Good moaningAs a tribe, we academics enjoy complaining: too much teaching, too many committees, not enough funding, reviewers too mean, houses too expensive, wages not enough, blah blah blah. However, I would like to stick my head above the parapet (anonymously) and propose a new manifesto for 2016: Celebrate Academia. I would like to remind you that academia is fun, to rekindle the spark that got you here in the first place. Yes there are rubbish bits, but when I pause (from complaining) and reflect, the following things make me happy and I think should make you happy too.
The longer you work in academia, the wider your global network. Bask in the reflected company of your peers. We have the privilege to work with brilliant, interesting people from around the world, many of whom are fascinated by the same obscure minutiae of our fields and will happily discuss it late into the night, often over a beer, in an interesting exotic place, or Brussels.
Working with students allows you to reflect on the joys of youth through the mirror of their experiences. Undergraduates have a limitless capacity to imagine they are pioneers, that their ironic fashion show is the first of its kind, or that no one else ever pulled an all-nighter to complete an assignment for which they had ample warning because they were too busy organising an ironic fashion show. Celebrate your acquired wisdom and maturity, whilst missing grant deadlines for which you had ample warning because you were too busy organising your children’s fashion show.
I don’t have much experience of the real world outside academia, but certainly compared my time as a night cleaner in a refrigerated yoghurt warehouse, working in a university is full of chances to learn. Learn more because you are teaching a new course, learn more because it drives your research. But most of all learn more because it’s fun, it’s there and it’s the essence of the job.
Heal the world
Our work has societal value (measurable if you believe REF). Not only is that a good thing, it is a shield when confronted with your friends from undergraduate days who are now earning a million dollars in the City. It will take the sting out of the fact that they can afford houses in Oxford/ shopping in Waitrose/other essentials.
You get to be the expert in your field. We may not get as much time to spend on research or the funding to support it as we would want. But we are extremely privileged to be given money, most of which comes from other people’s hard work – taxes, charity, benevolence, to indulge our own personal curiosity, which, when you stop to think about it, is amazing.
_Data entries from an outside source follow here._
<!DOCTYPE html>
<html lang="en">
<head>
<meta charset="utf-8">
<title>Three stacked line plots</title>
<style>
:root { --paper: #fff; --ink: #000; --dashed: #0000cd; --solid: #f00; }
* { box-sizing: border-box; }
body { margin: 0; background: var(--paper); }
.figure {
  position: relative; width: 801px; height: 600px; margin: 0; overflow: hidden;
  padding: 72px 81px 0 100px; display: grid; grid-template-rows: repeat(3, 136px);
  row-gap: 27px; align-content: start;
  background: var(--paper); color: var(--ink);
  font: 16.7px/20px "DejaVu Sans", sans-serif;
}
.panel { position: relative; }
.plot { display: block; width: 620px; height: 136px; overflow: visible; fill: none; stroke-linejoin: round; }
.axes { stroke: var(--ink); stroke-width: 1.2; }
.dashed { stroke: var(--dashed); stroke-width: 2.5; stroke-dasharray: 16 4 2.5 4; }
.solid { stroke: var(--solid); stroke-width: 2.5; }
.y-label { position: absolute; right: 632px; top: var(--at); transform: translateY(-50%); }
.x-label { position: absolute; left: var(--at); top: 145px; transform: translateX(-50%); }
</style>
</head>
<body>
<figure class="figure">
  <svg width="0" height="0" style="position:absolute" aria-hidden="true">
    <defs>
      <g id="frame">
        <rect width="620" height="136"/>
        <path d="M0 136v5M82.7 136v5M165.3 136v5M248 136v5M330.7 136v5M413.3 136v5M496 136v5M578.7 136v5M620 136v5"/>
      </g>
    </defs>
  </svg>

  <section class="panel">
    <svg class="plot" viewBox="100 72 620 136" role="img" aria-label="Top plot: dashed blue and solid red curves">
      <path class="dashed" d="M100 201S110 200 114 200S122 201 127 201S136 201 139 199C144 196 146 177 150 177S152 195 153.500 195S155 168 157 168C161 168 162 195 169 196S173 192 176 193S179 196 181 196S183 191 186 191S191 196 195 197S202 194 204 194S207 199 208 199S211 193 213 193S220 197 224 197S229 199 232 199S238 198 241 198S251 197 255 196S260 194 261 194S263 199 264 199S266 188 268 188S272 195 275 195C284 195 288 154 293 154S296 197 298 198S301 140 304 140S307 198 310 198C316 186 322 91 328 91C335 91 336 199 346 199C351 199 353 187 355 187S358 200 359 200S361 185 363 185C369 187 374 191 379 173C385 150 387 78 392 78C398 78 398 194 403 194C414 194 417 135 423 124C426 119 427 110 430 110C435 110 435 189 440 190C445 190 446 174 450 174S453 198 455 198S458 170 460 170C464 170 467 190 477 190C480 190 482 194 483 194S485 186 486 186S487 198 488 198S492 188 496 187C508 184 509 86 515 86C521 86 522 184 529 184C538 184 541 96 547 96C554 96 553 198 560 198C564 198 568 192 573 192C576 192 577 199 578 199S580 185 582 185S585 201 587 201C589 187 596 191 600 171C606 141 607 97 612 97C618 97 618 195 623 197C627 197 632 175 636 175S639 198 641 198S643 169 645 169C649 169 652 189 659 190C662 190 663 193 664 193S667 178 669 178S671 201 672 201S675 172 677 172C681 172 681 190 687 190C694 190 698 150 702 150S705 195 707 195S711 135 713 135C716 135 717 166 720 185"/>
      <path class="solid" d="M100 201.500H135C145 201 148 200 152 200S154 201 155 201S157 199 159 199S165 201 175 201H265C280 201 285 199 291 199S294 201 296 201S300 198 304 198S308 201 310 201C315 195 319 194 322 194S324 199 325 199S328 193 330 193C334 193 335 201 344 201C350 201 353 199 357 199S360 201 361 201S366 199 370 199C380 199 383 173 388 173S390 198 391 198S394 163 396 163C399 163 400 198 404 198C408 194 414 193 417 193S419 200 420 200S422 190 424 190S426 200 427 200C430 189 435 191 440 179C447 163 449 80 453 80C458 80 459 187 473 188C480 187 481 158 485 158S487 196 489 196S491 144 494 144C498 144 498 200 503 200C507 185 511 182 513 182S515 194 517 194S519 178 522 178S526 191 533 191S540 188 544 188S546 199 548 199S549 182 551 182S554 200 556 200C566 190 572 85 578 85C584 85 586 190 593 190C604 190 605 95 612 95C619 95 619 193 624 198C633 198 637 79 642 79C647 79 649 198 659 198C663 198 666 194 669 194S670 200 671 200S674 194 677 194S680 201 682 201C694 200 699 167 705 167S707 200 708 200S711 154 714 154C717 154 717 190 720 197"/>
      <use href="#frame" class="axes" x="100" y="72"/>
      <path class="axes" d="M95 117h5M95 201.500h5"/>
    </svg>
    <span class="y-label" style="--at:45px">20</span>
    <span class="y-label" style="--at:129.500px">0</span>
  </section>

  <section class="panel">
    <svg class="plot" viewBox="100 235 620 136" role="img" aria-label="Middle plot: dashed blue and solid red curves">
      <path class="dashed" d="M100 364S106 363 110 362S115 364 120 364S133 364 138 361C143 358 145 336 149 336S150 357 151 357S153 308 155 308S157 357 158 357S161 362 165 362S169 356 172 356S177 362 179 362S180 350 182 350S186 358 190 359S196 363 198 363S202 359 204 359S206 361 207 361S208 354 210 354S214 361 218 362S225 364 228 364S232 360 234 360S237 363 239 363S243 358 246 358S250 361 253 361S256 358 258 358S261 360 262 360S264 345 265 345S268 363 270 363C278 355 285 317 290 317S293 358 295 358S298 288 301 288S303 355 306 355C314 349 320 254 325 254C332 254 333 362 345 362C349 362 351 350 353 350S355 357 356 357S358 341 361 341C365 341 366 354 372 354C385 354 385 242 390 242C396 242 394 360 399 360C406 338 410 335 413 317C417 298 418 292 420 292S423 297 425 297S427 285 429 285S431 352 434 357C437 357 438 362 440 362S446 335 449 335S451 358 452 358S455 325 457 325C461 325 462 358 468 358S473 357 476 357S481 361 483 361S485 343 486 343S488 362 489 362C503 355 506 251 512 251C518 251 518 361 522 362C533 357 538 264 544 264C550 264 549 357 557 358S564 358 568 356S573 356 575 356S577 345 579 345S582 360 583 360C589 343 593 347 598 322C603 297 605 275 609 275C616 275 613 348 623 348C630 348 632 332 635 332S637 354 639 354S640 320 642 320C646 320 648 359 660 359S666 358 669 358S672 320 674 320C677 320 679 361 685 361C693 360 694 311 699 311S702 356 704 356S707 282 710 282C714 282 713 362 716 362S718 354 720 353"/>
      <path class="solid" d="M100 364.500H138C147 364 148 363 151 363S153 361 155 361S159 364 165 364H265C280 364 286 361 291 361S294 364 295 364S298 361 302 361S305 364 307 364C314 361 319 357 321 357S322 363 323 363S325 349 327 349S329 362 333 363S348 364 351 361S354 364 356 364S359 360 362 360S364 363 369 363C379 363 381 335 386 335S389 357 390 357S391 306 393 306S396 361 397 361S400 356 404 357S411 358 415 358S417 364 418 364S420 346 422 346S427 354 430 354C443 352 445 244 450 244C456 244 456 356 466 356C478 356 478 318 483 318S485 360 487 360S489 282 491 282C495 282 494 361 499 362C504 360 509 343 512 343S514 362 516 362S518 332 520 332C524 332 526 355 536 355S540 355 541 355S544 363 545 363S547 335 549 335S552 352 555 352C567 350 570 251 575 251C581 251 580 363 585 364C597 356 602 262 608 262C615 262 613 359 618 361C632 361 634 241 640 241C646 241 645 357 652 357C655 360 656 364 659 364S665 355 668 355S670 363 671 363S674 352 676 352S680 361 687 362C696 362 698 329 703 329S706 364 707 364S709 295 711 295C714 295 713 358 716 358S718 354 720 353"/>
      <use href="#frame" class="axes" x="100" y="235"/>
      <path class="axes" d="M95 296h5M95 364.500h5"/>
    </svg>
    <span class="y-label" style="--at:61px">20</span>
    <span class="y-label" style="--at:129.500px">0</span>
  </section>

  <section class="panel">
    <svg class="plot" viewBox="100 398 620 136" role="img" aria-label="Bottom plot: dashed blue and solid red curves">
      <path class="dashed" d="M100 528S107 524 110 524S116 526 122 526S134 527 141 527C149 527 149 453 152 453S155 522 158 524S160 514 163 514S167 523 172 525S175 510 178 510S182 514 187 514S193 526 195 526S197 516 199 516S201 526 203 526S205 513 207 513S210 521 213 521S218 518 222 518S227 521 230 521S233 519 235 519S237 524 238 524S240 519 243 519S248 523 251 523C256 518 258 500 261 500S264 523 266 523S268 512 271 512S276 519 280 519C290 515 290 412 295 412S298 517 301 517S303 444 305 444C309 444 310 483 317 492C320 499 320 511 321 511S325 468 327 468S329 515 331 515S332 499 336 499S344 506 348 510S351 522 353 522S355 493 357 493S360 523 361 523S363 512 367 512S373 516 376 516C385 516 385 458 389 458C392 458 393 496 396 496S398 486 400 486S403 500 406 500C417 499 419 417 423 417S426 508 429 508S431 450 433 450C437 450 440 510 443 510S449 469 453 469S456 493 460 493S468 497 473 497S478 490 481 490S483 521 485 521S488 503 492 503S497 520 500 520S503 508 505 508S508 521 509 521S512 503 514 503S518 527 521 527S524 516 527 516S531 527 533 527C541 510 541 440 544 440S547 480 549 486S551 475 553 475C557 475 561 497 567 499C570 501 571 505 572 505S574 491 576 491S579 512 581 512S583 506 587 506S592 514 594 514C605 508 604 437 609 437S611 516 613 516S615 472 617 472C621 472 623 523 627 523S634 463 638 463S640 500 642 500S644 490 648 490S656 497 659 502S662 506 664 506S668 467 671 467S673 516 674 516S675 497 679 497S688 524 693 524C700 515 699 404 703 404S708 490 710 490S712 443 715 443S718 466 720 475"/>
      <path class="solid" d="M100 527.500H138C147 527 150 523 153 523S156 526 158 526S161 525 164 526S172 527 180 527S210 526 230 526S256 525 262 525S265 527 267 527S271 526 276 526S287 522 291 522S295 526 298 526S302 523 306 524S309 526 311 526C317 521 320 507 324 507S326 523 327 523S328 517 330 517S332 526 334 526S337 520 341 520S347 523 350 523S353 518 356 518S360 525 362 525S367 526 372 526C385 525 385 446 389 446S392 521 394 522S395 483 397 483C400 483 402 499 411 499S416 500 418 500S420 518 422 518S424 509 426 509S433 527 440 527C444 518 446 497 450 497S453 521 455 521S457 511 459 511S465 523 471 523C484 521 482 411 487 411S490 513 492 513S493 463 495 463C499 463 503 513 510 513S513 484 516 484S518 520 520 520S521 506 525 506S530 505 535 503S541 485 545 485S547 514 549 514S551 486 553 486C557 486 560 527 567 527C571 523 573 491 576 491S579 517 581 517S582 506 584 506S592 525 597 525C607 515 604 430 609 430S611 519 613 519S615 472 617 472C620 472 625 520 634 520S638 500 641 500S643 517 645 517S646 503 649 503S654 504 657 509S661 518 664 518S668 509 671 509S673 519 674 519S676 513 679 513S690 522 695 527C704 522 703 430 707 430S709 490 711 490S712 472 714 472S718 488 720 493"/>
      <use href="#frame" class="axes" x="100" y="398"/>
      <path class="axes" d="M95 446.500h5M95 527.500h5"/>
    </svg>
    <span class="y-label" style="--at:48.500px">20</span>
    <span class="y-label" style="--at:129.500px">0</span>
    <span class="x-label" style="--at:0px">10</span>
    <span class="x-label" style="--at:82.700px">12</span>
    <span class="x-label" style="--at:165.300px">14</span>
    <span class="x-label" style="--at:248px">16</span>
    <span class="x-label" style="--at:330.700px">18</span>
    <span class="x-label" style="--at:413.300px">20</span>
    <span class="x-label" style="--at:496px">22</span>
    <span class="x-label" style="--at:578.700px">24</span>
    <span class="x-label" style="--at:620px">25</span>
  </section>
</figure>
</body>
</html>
Time is on my side
Find the things you enjoy and do them: I get deep joy from playing football during the working day. You are, as an academic, more or less your own boss. Yes there are disagreeable tasks: admin, marking, grant-writing. But even the bad bits shouldn’t take all of your day and if they are, drop some. It is acceptable to say no and where not, it is normally possible to shape courses and committees to reflect your research interests.
Remember, no one forced you to do this job. There are a number of high stress jobs that involve people shooting at you (soldier), shouting at you (police) or dying on you (doctor). There are others that involve horrible hours, terrible working conditions and repetitive tasks, but luckily I stopped being a post-doc.
If my relentless optimism isn’t enough for you, think of the children/students. A common reason given by PhD students for not remaining in academia is pressure on junior PIs. Complaining about the stress of academia may be a cunning plan by established faculty to stop newer, smarter people joining the competition. But it isn’t fair on the next generation and wasteful of all we have invested – time, energy, money - in getting them across the line.
Don’t worry be happy
In conclusion and for the sake of balance, I accept that there are problems with the system. There are fewer entry level posts and those that do exist come with considerably less job security than before (believe it or not). The demands of the career have changed significantly and it is much harder to get that critical break-in grant than 20 years ago. But dwelling on the negative doesn’t actually help anyone. So, in 2016, let’s turn the tearoom discussion around and celebrate what we have. Happier people are more productive, healthier and have better hair (just look at Trump/Drumpf he is really angry and has terrible hair).
PS as always bonus points for the artists for the headings.